“The Ski Club of the Palm Beaches is proud to announce that we will be hosting our 14th Water Ski National Championships at Okeeheelee Park, August 11 through 15,” said John Shealy, president of the Ski Club of the Palm Beaches. “The club, Palm Beach Parks and Recreation and the Palm Beach Sports Commission welcome everyone back for this wonderful event.”
The Ski Club of The Palm Beaches has hosted 13 Water Ski National Championships, five Southern Regional Water Ski Championships, two Florida State Water Ski Championships and the 1989 Water Ski World Championships – in addition to a handful of professional cash-prize tournaments and hundreds of other amateur water ski tournaments – over the past 30 years. It most recently hosted the 2012 and 2013 Water Ski National Championships. For more information on the Ski Club of The Palm Beaches, visit www.okeeski.com.
More than 600 of the nation’s top water ski athletes from across the United States will compete for national titles in slalom, tricks, jumping and overall in respective age divisions and two Open divisions. Advancement to the Water Ski National Championships – the world’s largest three-event water ski tournament – is primarily earned through placement on the national rankings list. Athletes also can qualify for the Nationals by placing in the top-five at Regionals or by placing in the top-five at the previous year’s Nationals.
The first national championships was held in 1939 at Jones Beach in Long Island, N.Y. Except for three years during World War II (1942-1944), the Nationals has been held every year since 1939. The American Water Ski Association is one of nine sport discipline organizations affiliated with USA Water ski.
The two-round, world-record capability tournament will be used to select the six-member U.S. Elite Water Ski Team, which will compete in the 34th Water Ski World Championships, Sept. 7-13, in Milan, Italy.

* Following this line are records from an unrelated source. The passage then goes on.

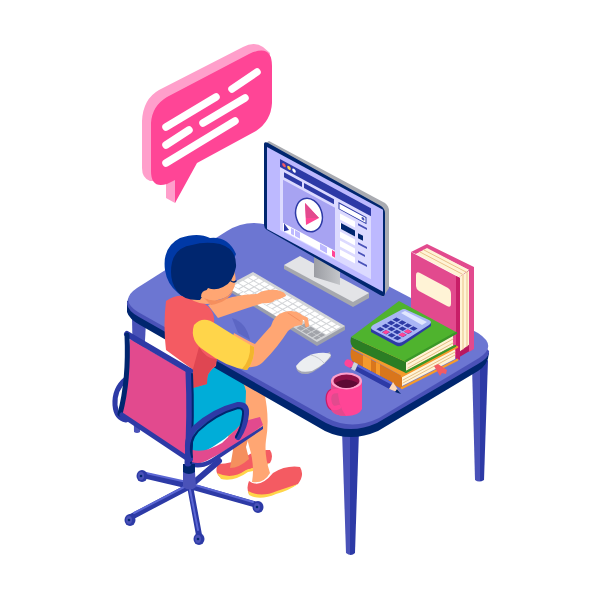
<!DOCTYPE html>
<html lang="en">
<head>
<meta charset="utf-8">
<title>Online learning at a desk</title>
<style>
:root{--navy:#00266f;--indigo:#2d3aa6;--blue:#4a52b8;--desk:#6c76d2;--lilac:#bdb9ff;--pink:#ff4596;--rose:#e24a8e;--blush:#ff9fcb;--coral:#f45b62;--skin:#ffa673;--yellow:#ffd54a;--cyan:#00add8;--green:#4fb32e;--orange:#f59a2c;--paper:#fff3d6;--grey:#d3d5d8}
html,body{margin:0;background:#fff;overflow:hidden}
svg{display:block;width:600px;height:600px}
.navy{fill:var(--navy)}.indigo{fill:var(--indigo)}.blue{fill:var(--blue)}.desk{fill:var(--desk)}.lilac{fill:var(--lilac)}
.pink{fill:var(--pink)}.rose{fill:var(--rose)}.blush{fill:var(--blush)}.coral{fill:var(--coral)}.skin{fill:var(--skin)}
.yellow{fill:var(--yellow)}.cyan{fill:var(--cyan)}.green{fill:var(--green)}.orange{fill:var(--orange)}.paper{fill:var(--paper)}.grey{fill:var(--grey)}.white{fill:#fff}
.line{fill:none;stroke-linecap:round;stroke-linejoin:round}
</style>
</head>
<body>
<svg viewBox="0 0 600 600" role="img" aria-label="Student at a desk with a computer, books and a speech bubble">
<defs>
<linearGradient id="leg-shade"><stop offset=".5" stop-color="#4a52b8"/><stop offset=".5" stop-color="#2d3aa6"/></linearGradient>
<linearGradient id="stand-shade" x2="1"><stop stop-color="#9b9da3"/><stop offset="1" stop-color="#c4c6ca"/></linearGradient>
<g id="caster"><ellipse class="indigo" rx="5.5" ry="6"/><ellipse class="blue" cx="-1" rx="3" ry="4"/><circle class="navy" cx="-1" r="1.3"/></g>
</defs>

<g id="speech-bubble">
<path class="blush" d="M142 121Q143 99 159 90L243 47Q254 41 263 47L270 53L262 120L182 168L175 203L166 198V181L150 181Q142 178 142 168Z"/>
<path class="pink" d="M151 123Q152 106 167 97L249 54Q272 43 272 66V103Q271 121 256 131L197 163L175 203V180L167 184Q151 189 151 171Z"/>
<g class="line" stroke="#fff" stroke-width="7.5"><path d="M232 89L257 72M166 127L216 97M203 123L245 98M166 145L189 130M166 163L235 121"/></g>
</g>

<g id="desk-back-leg"><path class="blue" d="M132 316L146 322L140 432Q137 434 134 432Z"/></g>

<g id="legs-and-skirt">
<path class="coral" d="M218 464Q232 464 247 456Q256 449 270 450Q274 456 270 463Q258 467 247 470Q234 480 220 477Q214 472 218 464Z"/>
<path class="yellow" d="M217 473Q232 480 246 470L270 463Q259 471 248 472Q234 482 221 479Z"/>
<path fill="#f58f5e" d="M226 410L250 408Q252 430 246 447L249 459Q239 468 230 468L233 450Q224 430 226 410Z"/>
<path class="skin" d="M233 382Q252 381 264 391Q270 418 266 440Q264 455 270 473Q264 484 252 482Q255 465 249 446Q243 424 242 406Z"/>
<path class="coral" d="M249 481Q260 489 273 473Q286 465 300 467Q305 475 298 484Q286 490 275 493Q260 499 249 494Q246 488 249 481Z"/>
<path class="yellow" d="M248 491Q261 498 277 491L298 484Q288 491 276 494Q260 501 249 495Z"/>
<path class="cyan" d="M188 370L214 366Q242 371 246 391L245 420Q228 440 198 455L186 452Z"/>
</g>

<g id="desk">
<path fill="url(#leg-shade)" d="M342 430H359L355 553Q351 557 346 553Z"/>
<path fill="url(#leg-shade)" d="M472 366L488 360L484 480Q479 483 475 480Z"/>
<path class="navy" d="M127 301V312Q129 319 140 325L325 431Q350 443 378 431L478 371Q488 365 489 353Z"/>
<path class="blue" d="M127 304Q128 311 139 317L326 423Q350 435 377 423L478 364Q490 357 489 351L470 331L140 290Q126 296 127 304Z"/>
<path class="desk" d="M137 288L227 231Q251 216 279 229L478 333Q498 346 479 358L379 418Q352 431 327 418L138 312Q119 300 137 288Z"/>
</g>

<g id="monitor">
<path fill="#a6a8ae" d="M284 265V269L353 307L369 298V293Z"/>
<path fill="#e3e4e7" d="M284 265L300 256L369 293L353 302Z"/>
<path fill="url(#stand-shade)" d="M314 250L340 263V285L314 277Z"/>
<path fill="#a9abb1" d="M264 144L269 141L385 203Q389 206 389 211V288L383 297Z"/>
<path class="navy" d="M264 144Q264 141 268 143L381 206Q385 209 385 213V293Q385 298 380 295L267 230Q264 228 264 225Z"/>
<g id="screen" transform="matrix(1 .54 0 1 267 147)">
<rect class="lilac" width="116" height="82"/>
<rect fill="#dcdaff" x="13" y="5" width="91" height="71"/>
<rect class="indigo" x="13" y="5" width="91" height="8"/>
<circle class="coral" cx="17" cy="9" r="1.8"/><circle class="yellow" cx="22" cy="9" r="1.8"/><circle class="white" cx="27" cy="9" r="1.8"/>
<rect class="indigo" x="17" y="16" width="18" height="5"/><rect class="indigo" x="37" y="16" width="30" height="5"/>
<rect fill="#a7a3f2" x="16" y="24" width="52" height="44"/>
<rect class="white" x="16" y="67" width="52" height="8"/>
<path class="indigo" d="M17 67L22 71L17 75Z"/><rect class="lilac" x="24" y="68" width="3" height="6"/><rect class="lilac" x="28" y="68" width="5" height="6"/><rect class="lilac" x="53" y="68" width="7" height="6"/><rect class="pink" x="65" y="68" width="3" height="6"/>
<rect fill="#fff" stroke="#2d3aa6" x="72" y="17" width="27" height="6"/><circle class="blue" cx="96" cy="20" r="1.5"/>
<g class="white"><rect x="73" y="27" width="15" height="6"/><rect x="73" y="36" width="15" height="6"/><rect x="73" y="45" width="15" height="6"/><rect x="73" y="54" width="15" height="6"/><rect x="73" y="63" width="15" height="6"/></g>
<g class="blue"><rect class="navy" x="74" y="36" width="14" height="6"/><rect x="91" y="27" width="9" height="2"/><rect class="navy" x="91" y="37" width="5" height="5"/><rect x="91" y="46" width="9" height="2"/><rect x="91" y="55" width="7" height="2"/><rect x="91" y="64" width="9" height="2"/></g>
</g>
<ellipse class="white" cx="309" cy="215" rx="13" ry="17" transform="rotate(-18 309 215)" stroke="#2d3aa6" stroke-width="1.5"/>
<path class="pink" d="M305 203L319 218L306 225Z"/>
<path class="rose" d="M305 203L319 218L306 218Z"/>
</g>

<g id="keyboard">
<path fill="#9da0ab" d="M227 286V290L317 346L345 330V326Z"/>
<path class="grey" d="M227 286L253 272L345 326L317 342Z"/>
<g transform="matrix(5.6 3.3 -5.1 2.8 253 274)" fill="none" stroke="#fff" stroke-width=".8"><path stroke-dasharray=".82 .18" d="M.2.6H15.8M.2 1.6H15.8M.2 2.6H15.8M.2 3.6H11"/><path stroke-dasharray="1.6 .2 .8 .2 5 .2 .8 .2" d="M.2 4.5H11"/><path stroke="#a2a4aa" stroke-dasharray=".82 .18" d="M12.2 3.6H15.8M12.2 4.5H15.8"/></g>
</g>

<g id="mouse">
<path fill="#a4a7b5" d="M296 367Q297 375 308 374Q318 371 331 357L330 352Z"/>
<path fill="#eceef1" d="M296 366Q302 358 313 354Q327 351 331 355Q326 364 312 371Q298 374 296 366Z"/>
<path class="line" stroke="#c5c8d0" d="M311 355Q319 357 324 363"/>
</g>

<g id="standing-book">
<path fill="#b9185f" d="M456 279L473 267V349L456 359Z"/>
<path class="paper" d="M459 277L470 270V344L459 352Z"/>
<path class="line" stroke="#eac28b" d="M463 275V349M467 272V346"/>
<path class="rose" d="M411 252L427 244L474 267V349L469 352V270L427 249L416 254Z"/>
<path class="paper" d="M416 254L427 248L469 270L459 277Z"/>
<path class="line" stroke="#eac28b" d="M420 252L462 274M424 250L466 272"/>
<path class="rose" d="M411 252L460 278V360L411 334Z"/>
<path fill="#c81e68" d="M456 276L460 278V360L456 358Z"/>
<path class="paper" d="M416 275Q416 271 420 273L448 288Q451 290 451 294V304Q451 308 447 306L419 291Q416 289 416 286Z"/>
</g>

<g id="orange-book">
<path fill="#d9761c" d="M351 349L402 376V389L355 364Q349 360 351 349Z"/>
<path class="orange" d="M351 348L402 318L457 347L402 376Z"/>
<path class="paper" d="M402 376L455 348V359L402 386Z"/>
<path class="line" stroke="#e5bd84" d="M403 380L455 352M403 383L455 355"/>
<path class="line" stroke="#f59a2c" stroke-width="2.5" d="M402 388L457 360M402 376L457 347"/>
<path class="orange" d="M363 355L371 359V372L363 368ZM376 362L380 364V377L376 375Z"/>
<path class="coral" d="M434 366L438 364L447 370L446 374L442 373L440 376Z"/>
</g>
<g id="green-book">
<path fill="#2c7d24" d="M351 337L406 362V373L355 349Q349 345 351 337Z"/>
<path class="paper" d="M406 361L453 335V346L406 371Z"/>
<path class="line" stroke="#e5bd84" d="M408 364L453 339M408 368L453 343"/>
<path class="green" d="M351 337L399 301L456 332L406 362Z"/>
<path class="line" stroke="#3a9828" stroke-width="2.5" d="M406 372L455 346M406 361L456 333"/>
</g>
<g id="calculator">
<path class="indigo" d="M371 328V332L397 346Q400 347 403 345L431 326V322Z"/>
<path fill="#a9b6f5" d="M373 325L401 310Q404 308 407 310L429 320Q433 322 429 325L404 341Q400 344 396 342L373 330Q369 328 373 325Z"/>
<path fill="#e1e7ff" d="M401 313L405 311L427 322L422 325Z"/>
<g transform="matrix(5.4 2.8 -5.4 3.2 396 317)" class="line" stroke="#2d3aa6" stroke-width=".72" style="stroke-linecap:butt"><path stroke-dasharray=".8 .25" d="M.1.4H4.3M.1 1.4H4.3M.1 2.4H4.3M.1 3.4H4.3"/><path stroke="#ff4596" d="M3.2 1.4H4M3.2 2.4H4M1.2 3.4H1.9"/></g>
</g>

<g id="pencil">
<path class="line" stroke="#2d3aa6" stroke-width="7" d="M352 365L391 386"/>
<path class="line" stroke="#5c67d4" stroke-width="2.5" d="M353 363L391 383"/>
<path class="line" stroke="#ff4596" stroke-width="7" d="M348 363L350 364"/>
<path class="grey" d="M354 362L358 364L355 371L351 369Z"/>
<path fill="#ffd9b8" d="M393 382L400 393L389 389Z"/><path class="navy" d="M397 389L401 394L395 392Z"/>
</g>

<g id="mug">
<path class="line" stroke="#c81e68" stroke-width="5" d="M338 390Q328 389 328 399Q329 412 339 407"/>
<path class="pink" d="M331 381V409Q333 416 346 416Q359 416 362 409V381Z"/>
<path class="rose" d="M331 381V409Q333 416 346 416Q337 404 338 386Z"/>
<ellipse class="blush" cx="346.500" cy="381" rx="15.500" ry="8.500"/><ellipse fill="#8d0f45" cx="346.500" cy="381" rx="13" ry="6.500"/>
<path fill="#5f0a35" d="M335 383Q346 376 358 383Q355 388 346 388Q338 388 335 383Z"/>
<path class="line" stroke="#ff4596" stroke-width="4.500" d="M338 391Q329 390 329 399Q330 411 339 407"/>
</g>

<g id="student">
<path fill="#5c66c4" d="M232 318Q246 322 250 340L238 333Z"/>
<path class="skin" d="M208 305Q235 294 257 294Q265 289 277 290Q286 292 286 296Q281 299 275 300Q271 304 263 303Q244 309 218 318Z"/>
<path class="coral" d="M166 301Q180 291 197 300Q216 307 214 324Q220 342 216 366Q206 372 207 384L192 388L192 369L166 350Q163 325 166 301Z"/>
<path fill="#df4652" d="M199 347Q207 360 217 359L215 366Q206 372 207 384L193 388V369Z"/>
<path class="skin" d="M180 284L210 276L218 299Q209 308 194 301Q182 296 180 284Z"/>
<path class="skin" d="M198 281Q222 262 234 270Q239 286 228 296Q216 303 204 299Z"/>
<path fill="#f58f5e" d="M204 298Q217 304 229 295L233 291Q228 302 211 305Z"/>
<path class="line" stroke="#00266f" stroke-width="1.500" d="M231 281Q234 283 236 281"/>
<path class="indigo" style="fill:#0039a6" d="M165 270Q162 247 180 238Q198 232 210 238Q228 236 236 254Q224 284 202 290Q188 302 178 293Q167 284 165 270Z"/>
<path class="navy" d="M171 272Q171 248 192 245Q205 241 220 244Q237 249 236 267Q233 283 223 287Q215 291 208 288Q204 294 200 300Q184 301 177 291Q171 283 171 272Z"/>
<path class="skin" d="M201 297Q201 290 208 290Q214 293 211 300Z"/>
<path class="skin" d="M234 333Q250 342 255 344Q262 336 271 326Q274 315 284 312Q294 309 301 314Q304 319 302 325Q294 325 288 331Q277 348 264 361Q258 368 248 367L226 358Z"/>
<path class="line" stroke="#f58f5e" d="M298 316L306 319V327M288 313L300 321"/>
<path class="line" stroke="#ffa673" stroke-width="4" d="M299 316L306 319L307 325"/>
<path class="yellow" d="M194 325Q203 315 216 324Q233 335 254 347Q255 360 247 370Q226 367 205 351Q189 341 194 325Z"/>
<path fill="#f2b52d" d="M254 347Q255 360 247 370L242 369Q251 359 250 345Z"/>
</g>

<g id="chair">
<path class="line" stroke="#2d3aa6" stroke-width="5" d="M126 379Q114 389 115 405Q116 418 126 420"/>
<path class="rose" d="M186 447Q200 456 222 443L245 421L260 417L263 425Q236 446 206 461Q195 466 186 461Z"/>
<path class="indigo" d="M186 459Q197 467 211 459L263 426V429L211 464Q197 471 186 464Z"/>
<g class="line" stroke="#2d3aa6" stroke-width="6"><path d="M190 486L143 475M190 486L131 517M190 486L199 535M190 486L257 505M190 486L219 461"/></g>
<g class="line" stroke="#5c67d4" stroke-width="2"><path d="M187 482L146 473M186 486L134 513M190 490L198 530M195 485L253 502"/></g>
<path class="navy" d="M183 464H195V474H183Z"/>
<path class="blue" d="M183 472Q189 476 195 472L196 487Q190 492 183 487Z"/>
<use href="#caster" x="142" y="476"/><use href="#caster" x="130" y="520"/><use href="#caster" x="199" y="539"/><use href="#caster" x="258" y="507"/>
<path class="rose" d="M130 339L187 372V458L121 412Q128 390 127 365Z"/>
<path class="line" stroke="#2d3aa6" stroke-width="6" d="M127 334L190 371"/>
<path class="line" stroke="#00266f" stroke-width="5" d="M127 335Q129 380 120 414"/>
<path class="line" stroke="#2d3aa6" stroke-width="5" d="M122 415L188 459"/>
<path class="line" stroke="#2d3aa6" stroke-width="7" d="M189 372Q191 415 188 463"/>
<path class="line" stroke="#00266f" stroke-width="2" d="M192 374Q194 415 191 463"/>
<path class="line" stroke="#2d3aa6" stroke-width="6" d="M190 459Q184 440 195 428Q214 411 238 405Q247 404 246 414Q245 426 238 437"/>
<path class="line" stroke="#00266f" stroke-width="2" d="M192 457Q188 442 198 431Q216 414 238 408Q244 408 243 414Q242 426 236 437"/>
</g>
</svg>
</body>
</html>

The qualifications and procedures for the U.S. Elite Water Ski Team will be posted at a later date.